When Redstone Castle’s new owners went to Pitkin County commissioners in the summer of 2018 to seek approval of a complex land-use application to redevelop the historic property and outline the extent of proposed tourism operations, Crystal River Valley residents packed the room for a series of meetings.

Many of them aired their concerns about the multi-faceted request, which included the creation of a special zoning district for the castle and a master plan for the site. They feared the operation would bring noise, traffic and other impacts to the rural Pitkin County community. Some neighbors even hired a local attorney to represent their interests.

In the end, the owners prevailed, though commissioners placed several conditions on approval, one being that the tourism activity would be reviewed annually to examine the effect on the neighbors — and even local wildlife. On Wednesday, commissioners conducted their first review — and after 90 minutes of discussion, Redstone Castle owners Tom and April Carver received a passing grade.

“I think there’s a lot of positive things going on there,” said Suzanne Wolff, senior planner for the county’s community development department. Though there were a few complaints from neighbors that focused on noise during the November 2018 to October 2019 time frame that was the subject of the review, she said the Carvers and their operation had generally complied with the numerous conditions set forth by commissioners.

“I have to say I’m really impressed by the number of events that you did this past year, the number of participants, and … less than a handful of complaints,” Commissioner George Newman said during the meeting before bringing up some questions about the possible need for improvements to a road that provides access to the property.

Data provided by the Carvers to the county point to an active year for the castle, which was completed in 1903. In the years just prior to the Carvers’ $2 million purchase in 2016 and subsequent redevelopment, the unique attraction, which sits on 150 acres of land divided into three parcels, received few visitors.

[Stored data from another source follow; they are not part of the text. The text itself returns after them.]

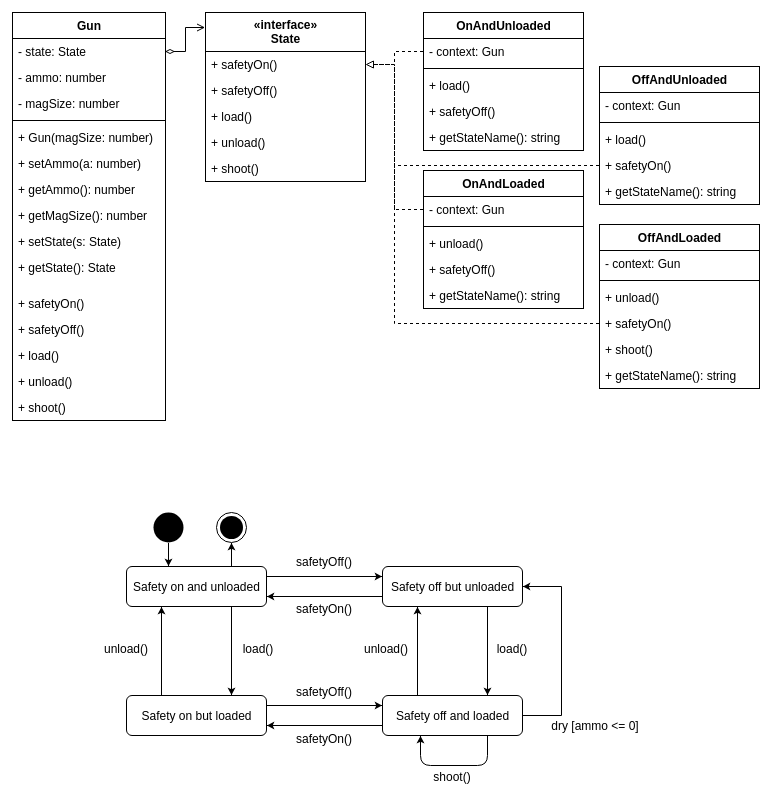
<!DOCTYPE html>
<html lang="en">
<head>
<meta charset="utf-8">
<title>State pattern: class and state diagram</title>
<style>
:root { --ink: #000; --paper: #fff; }
* { box-sizing: border-box; margin: 0; padding: 0; }
body { width: 772px; height: 799px; overflow: hidden; background: var(--paper); color: var(--ink); font: 12px/14px "Liberation Sans", Arial, sans-serif; }
.diagram { position: relative; width: 772px; height: 799px; overflow: hidden; }
.connectors { position: absolute; inset: 0; }
.wire { fill: none; stroke: var(--ink); }
.dashed { stroke-dasharray: 3 3; }
.arrow { marker-end: url(#arrowhead); }
.class { position: absolute; left: var(--x); top: var(--y); width: 161px; height: var(--h); border: 1px solid var(--ink); background: var(--paper); white-space: nowrap; }
.class h2 { display: flex; flex-direction: column; align-items: center; justify-content: center; height: 26px; border-bottom: 1px solid var(--ink); font-size: 12px; line-height: 14px; }
.class ul { list-style: none; padding-left: 5px; line-height: 26px; }
.fields { padding-bottom: 3px; border-bottom: 1px solid var(--ink); }
.fields + ul { padding-top: 4px; }
.class .delegates { padding-top: 10px; }
.context { width: 154px; }
.interface h2 { height: 39px; }
.state { position: absolute; left: var(--x); top: var(--y); width: 141px; height: 41px; display: flex; align-items: center; justify-content: center; border: 1px solid var(--ink); border-radius: 6px; background: var(--paper); white-space: nowrap; }
.label { position: absolute; left: var(--x); top: var(--y); transform: translate(-50%, -50%); white-space: nowrap; }
</style>
</head>
<body>
<main class="diagram">
  <svg class="connectors" width="772" height="799" viewBox="0 0 772 799" aria-hidden="true">
    <defs>
      <marker id="arrowhead" markerUnits="userSpaceOnUse" markerWidth="9" markerHeight="9" refX="8" refY="4.5" orient="auto">
        <path d="M0.5 0.5L8 4.5L0.5 8.5L2.3 4.5Z"/>
      </marker>
    </defs>
    <g class="wire">
      <path d="M166 51.5L170 49.5L174 51.5L170 53.5Z"/>
      <path d="M174 51.5H185.5V27.5H204M197 24L204 27.5L197 31"/>
      <path d="M366.5 64.5L373.5 61V68Z"/>
      <g class="dashed">
        <path d="M423 51.5H394.5V64.5H374"/>
        <path d="M423 209.5H394.5V64.5H374"/>
        <path d="M599 165.5H394.5V64.5H374"/>
        <path d="M599 323.5H394.5V64.5H374"/>
      </g>
    </g>
    <circle cx="168.5" cy="527.5" r="15"/>
    <circle class="wire" cx="231.5" cy="527.5" r="15"/>
    <circle cx="231.5" cy="527.5" r="11.5"/>
    <g class="wire">
      <path class="arrow" d="M168.5 543V566"/>
      <path class="arrow" d="M231.5 566V543"/>
      <path class="arrow" d="M267 576.5H382"/>
      <path class="arrow" d="M382 596.5H267"/>
      <path class="arrow" d="M161.5 695V607"/>
      <path class="arrow" d="M231.5 607V695"/>
      <path class="arrow" d="M417.5 695V607"/>
      <path class="arrow" d="M487.5 607V695"/>
      <path class="arrow" d="M267 705.5H382"/>
      <path class="arrow" d="M382 725.5H267"/>
      <path class="arrow" d="M523 715.5H561.5V586.5H523"/>
      <path class="arrow" d="M487.5 736V755.5Q487.5 765.5 477.5 765.5H430.5Q420.5 765.5 420.5 755.5V736"/>
    </g>
  </svg>

  <section class="class context" style="--x:12px;--y:12px;--h:409px">
    <h2>Gun</h2>
    <ul class="fields"><li>- state: State</li><li>- ammo: number</li><li>- magSize: number</li></ul>
    <ul><li>+ Gun(magSize: number)</li><li>+ setAmmo(a: number)</li><li>+ getAmmo(): number</li><li>+ getMagSize(): number</li><li>+ setState(s: State)</li><li>+ getState(): State</li></ul>
    <ul class="delegates"><li>+ safetyOn()</li><li>+ safetyOff()</li><li>+ load()</li><li>+ unload()</li><li>+ shoot()</li></ul>
  </section>

  <section class="class interface" style="--x:205px;--y:12px;--h:170px">
    <h2><span>«interface»</span><span>State</span></h2>
    <ul><li>+ safetyOn()</li><li>+ safetyOff()</li><li>+ load()</li><li>+ unload()</li><li>+ shoot()</li></ul>
  </section>

  <section class="class" style="--x:423px;--y:12px;--h:139px">
    <h2>OnAndUnloaded</h2>
    <ul class="fields"><li>- context: Gun</li></ul>
    <ul><li>+ load()</li><li>+ safetyOff()</li><li>+ getStateName(): string</li></ul>
  </section>

  <section class="class" style="--x:599px;--y:66px;--h:139px">
    <h2>OffAndUnloaded</h2>
    <ul class="fields"><li>- context: Gun</li></ul>
    <ul><li>+ load()</li><li>+ safetyOn()</li><li>+ getStateName(): string</li></ul>
  </section>

  <section class="class" style="--x:423px;--y:170px;--h:139px">
    <h2>OnAndLoaded</h2>
    <ul class="fields"><li>- context: Gun</li></ul>
    <ul><li>+ unload()</li><li>+ safetyOff()</li><li>+ getStateName(): string</li></ul>
  </section>

  <section class="class" style="--x:599px;--y:224px;--h:165px">
    <h2>OffAndLoaded</h2>
    <ul class="fields"><li>- context: Gun</li></ul>
    <ul><li>+ unload()</li><li>+ safetyOn()</li><li>+ shoot()</li><li>+ getStateName(): string</li></ul>
  </section>

  <div class="state" style="--x:126px;--y:566px">Safety on and unloaded</div>
  <div class="state" style="--x:382px;--y:566px">Safety off but unloaded</div>
  <div class="state" style="--x:126px;--y:695px">Safety on but loaded</div>
  <div class="state" style="--x:382px;--y:695px">Safety off and loaded</div>

  <span class="label" style="--x:324px;--y:562px">safetyOff()</span>
  <span class="label" style="--x:324px;--y:609px">safetyOn()</span>
  <span class="label" style="--x:126px;--y:649px">unload()</span>
  <span class="label" style="--x:258px;--y:649px">load()</span>
  <span class="label" style="--x:386px;--y:649px">unload()</span>
  <span class="label" style="--x:512px;--y:649px">load()</span>
  <span class="label" style="--x:324px;--y:692px">safetyOff()</span>
  <span class="label" style="--x:324px;--y:739px">safetyOn()</span>
  <span class="label" style="--x:595px;--y:726px">dry [ammo &lt;= 0]</span>
  <span class="label" style="--x:452px;--y:777px">shoot()</span>
</main>
</body>
</html>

Tours were available on 201 days of the year that was reviewed. Of the 3,909 people who were given tours, 3,609 were transported by either the castle’s 14-person shuttle or a private shuttle, lessening the impact on roads in and around the property. Only 300 people who were signed up for tours arrived by private automobile.

“The Redstone Castle is pleased with the popularity of its tours, positive feedback for the quality of the tours, and its ability to transport the tour guests by 14-person shuttle,” a report from the owners to the county states. “Over 90 percent of the historic mansion is now viewable by its visitors, more than any time in its history.”

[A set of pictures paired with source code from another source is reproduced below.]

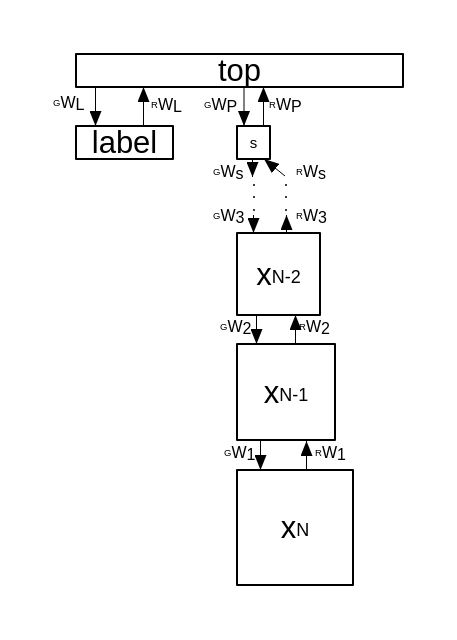
<!DOCTYPE html>
<html lang="en">
<head>
<meta charset="utf-8">
<title>Layered network diagram</title>
<style>
  :root { --ink: #000; --paper: #fff; }
  * { box-sizing: border-box; }
  html, body { margin: 0; background: var(--paper); overflow: hidden; }
  .diagram {
    position: relative; width: 457px; height: 640px; overflow: hidden;
    background: var(--paper); color: var(--ink);
    font-family: "Liberation Sans", Arial, sans-serif;
  }
  .arrows { position: absolute; inset: 0; }
  .arrows .links { stroke: var(--ink); stroke-width: 1; fill: none; }
  .arrows .dots { fill: var(--ink); }
  .node {
    position: absolute; display: flex; align-items: center; justify-content: center;
    border: 2.5px solid var(--ink); border-radius: 1px;
    font-size: 31px; line-height: 1; white-space: nowrap;
  }
  .node p { margin: 0; }
  .node sub { position: relative; top: -2px; font-size: 18px; line-height: 0; vertical-align: baseline; }
  .top { left: 75px; top: 53px; width: 329px; height: 35px; }
  .label { left: 75px; top: 125px; width: 99px; height: 35px; }
  .state { left: 236px; top: 125px; width: 35px; height: 35px; font-size: 15px; }
  .layer-n2 { left: 236px; top: 232px; width: 85px; height: 84px; }
  .layer-n1 { left: 236px; top: 343px; width: 100px; height: 98px; }
  .layer-n { left: 236px; top: 469px; width: 118px; height: 117px; }
  .weight { position: absolute; margin: 0; font-size: 16px; line-height: 18px; white-space: nowrap; }
  .weight sup, .weight sub { position: relative; line-height: 0; vertical-align: baseline; }
  .weight sup { top: -2px; font-size: 9.5px; }
  .weight sub { top: 2px; font-size: 16px; }
</style>
</head>
<body>
<main class="diagram">
  <svg class="arrows" width="457" height="640" viewBox="0 0 457 640" aria-hidden="true">
    <defs>
      <marker id="head" markerUnits="userSpaceOnUse" markerWidth="16" markerHeight="12" refX="15" refY="6" orient="auto">
        <polygon points="0,0 15,6 0,12"/>
      </marker>
      <g id="ellipsis">
        <circle cy="185" r="1"/><circle cy="197" r="1"/><circle cy="210" r="1"/>
      </g>
    </defs>
    <g class="links" marker-end="url(#head)">
      <path marker-end="url(#head)" d="M95.5 87V126"/>
      <path marker-end="url(#head)" d="M143.5 126V87"/>
      <path marker-end="url(#head)" d="M244 87V126"/>
      <path marker-end="url(#head)" d="M263.5 126V87"/>
      <path marker-end="url(#head)" d="M252.5 159V177"/>
      <path marker-end="url(#head)" d="M285 176L264 159"/>
      <path marker-end="url(#head)" d="M253.5 215V233"/>
      <path marker-end="url(#head)" d="M286.5 232V215"/>
      <path marker-end="url(#head)" d="M256.5 316V344"/>
      <path marker-end="url(#head)" d="M295.5 343V315"/>
      <path marker-end="url(#head)" d="M260.5 441V470"/>
      <path marker-end="url(#head)" d="M306.5 469V441"/>
    </g>
    <g class="dots">
      <use href="#ellipsis" x="254"/>
      <use href="#ellipsis" x="286"/>
    </g>
  </svg>

  <section class="node top"><p>top</p></section>
  <section class="node label"><p>label</p></section>
  <section class="node state"><p>s</p></section>
  <section class="node layer-n2"><p>x<sub>N-2</sub></p></section>
  <section class="node layer-n1"><p>x<sub>N-1</sub></p></section>
  <section class="node layer-n"><p>x<sub>N</sub></p></section>

  <p class="weight" style="left:53px;top:94px"><sup>G</sup>W<sub>L</sub></p>
  <p class="weight" style="left:151px;top:96px"><sup>R</sup>W<sub>L</sub></p>
  <p class="weight" style="left:204px;top:96px"><sup>G</sup>W<sub>P</sub></p>
  <p class="weight" style="left:269px;top:96px"><sup>R</sup>W<sub>P</sub></p>
  <p class="weight" style="left:213px;top:163px"><sup>G</sup>W<sub>s</sub></p>
  <p class="weight" style="left:296px;top:163px"><sup>R</sup>W<sub>s</sub></p>
  <p class="weight" style="left:213px;top:207px"><sup>G</sup>W<sub>3</sub></p>
  <p class="weight" style="left:296px;top:207px"><sup>R</sup>W<sub>3</sub></p>
  <p class="weight" style="left:220px;top:318px"><sup>G</sup>W<sub>2</sub></p>
  <p class="weight" style="left:299px;top:318px"><sup>R</sup>W<sub>2</sub></p>
  <p class="weight" style="left:224px;top:444px"><sup>G</sup>W<sub>1</sub></p>
  <p class="weight" style="left:315px;top:444px"><sup>R</sup>W<sub>1</sub></p>
</main>
</body>
</html>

The Carvers’ plans also included private lodging. The castle has seven to nine suites that were available to guests each night, and within the yearlong review period, 665 suites were rented to guests, the report says. The castle also has hosted numerous special events.

During Wednesday’s meeting, April Carver spoke of the positive attention the castle has recently received. It was the subject of a PBS television documentary that aired in January 2019. The castle also received the Dana Crawford Award for historic preservation from Colorado Preservation Inc., and has been featured in numerous magazine and newspaper articles.

A state grant of $200,000 was awarded to the castle to restore failing exterior stonework. Pitkin County transferable development rights, or TDRs, were used to supplement the owner’s required match to the grant.

“I’m very proud of what we achieved this year,” April Carver said.

Only one person showed up at Wednesday’s meeting to air complaints. Ruth Kinney, a member of the Crystal River Park homeowners association, said that while she appreciates the improvements made to the castle property, sound from special events that featured live music, emanating toward her residence, has been an issue.

“It doesn’t sound musical from where we sit,” she said, adding that she is worried about the future impact on her quality of life.

While commissioners focused on noise impacts during their review, a consultant hired by the Carvers said he conducted decibel measurements after complaints were made. The readings fell under the maximum noise levels outlined in the county’s noise ordinance.

Other concerns included the inability of consultants to get solid decibel readings to measure the impact of noise on local wildlife because the measurement location is on a steep hill that’s hard to access because of thick timber. The Carvers said they would continue to search for suitable measurement locations.

In the end, commissioners agreed to a new request made by the Carvers concerning the county’s requirement that a shuttle or pilot car be provided from the castle to Redstone Boulevard at the end of events in which alcohol is present. The Carvers asked that the requirement be amended so that the shuttle or private car would only be required for events with more than 40 guest vehicles.

Andre is a reporter for Aspen Daily News. He can be reached at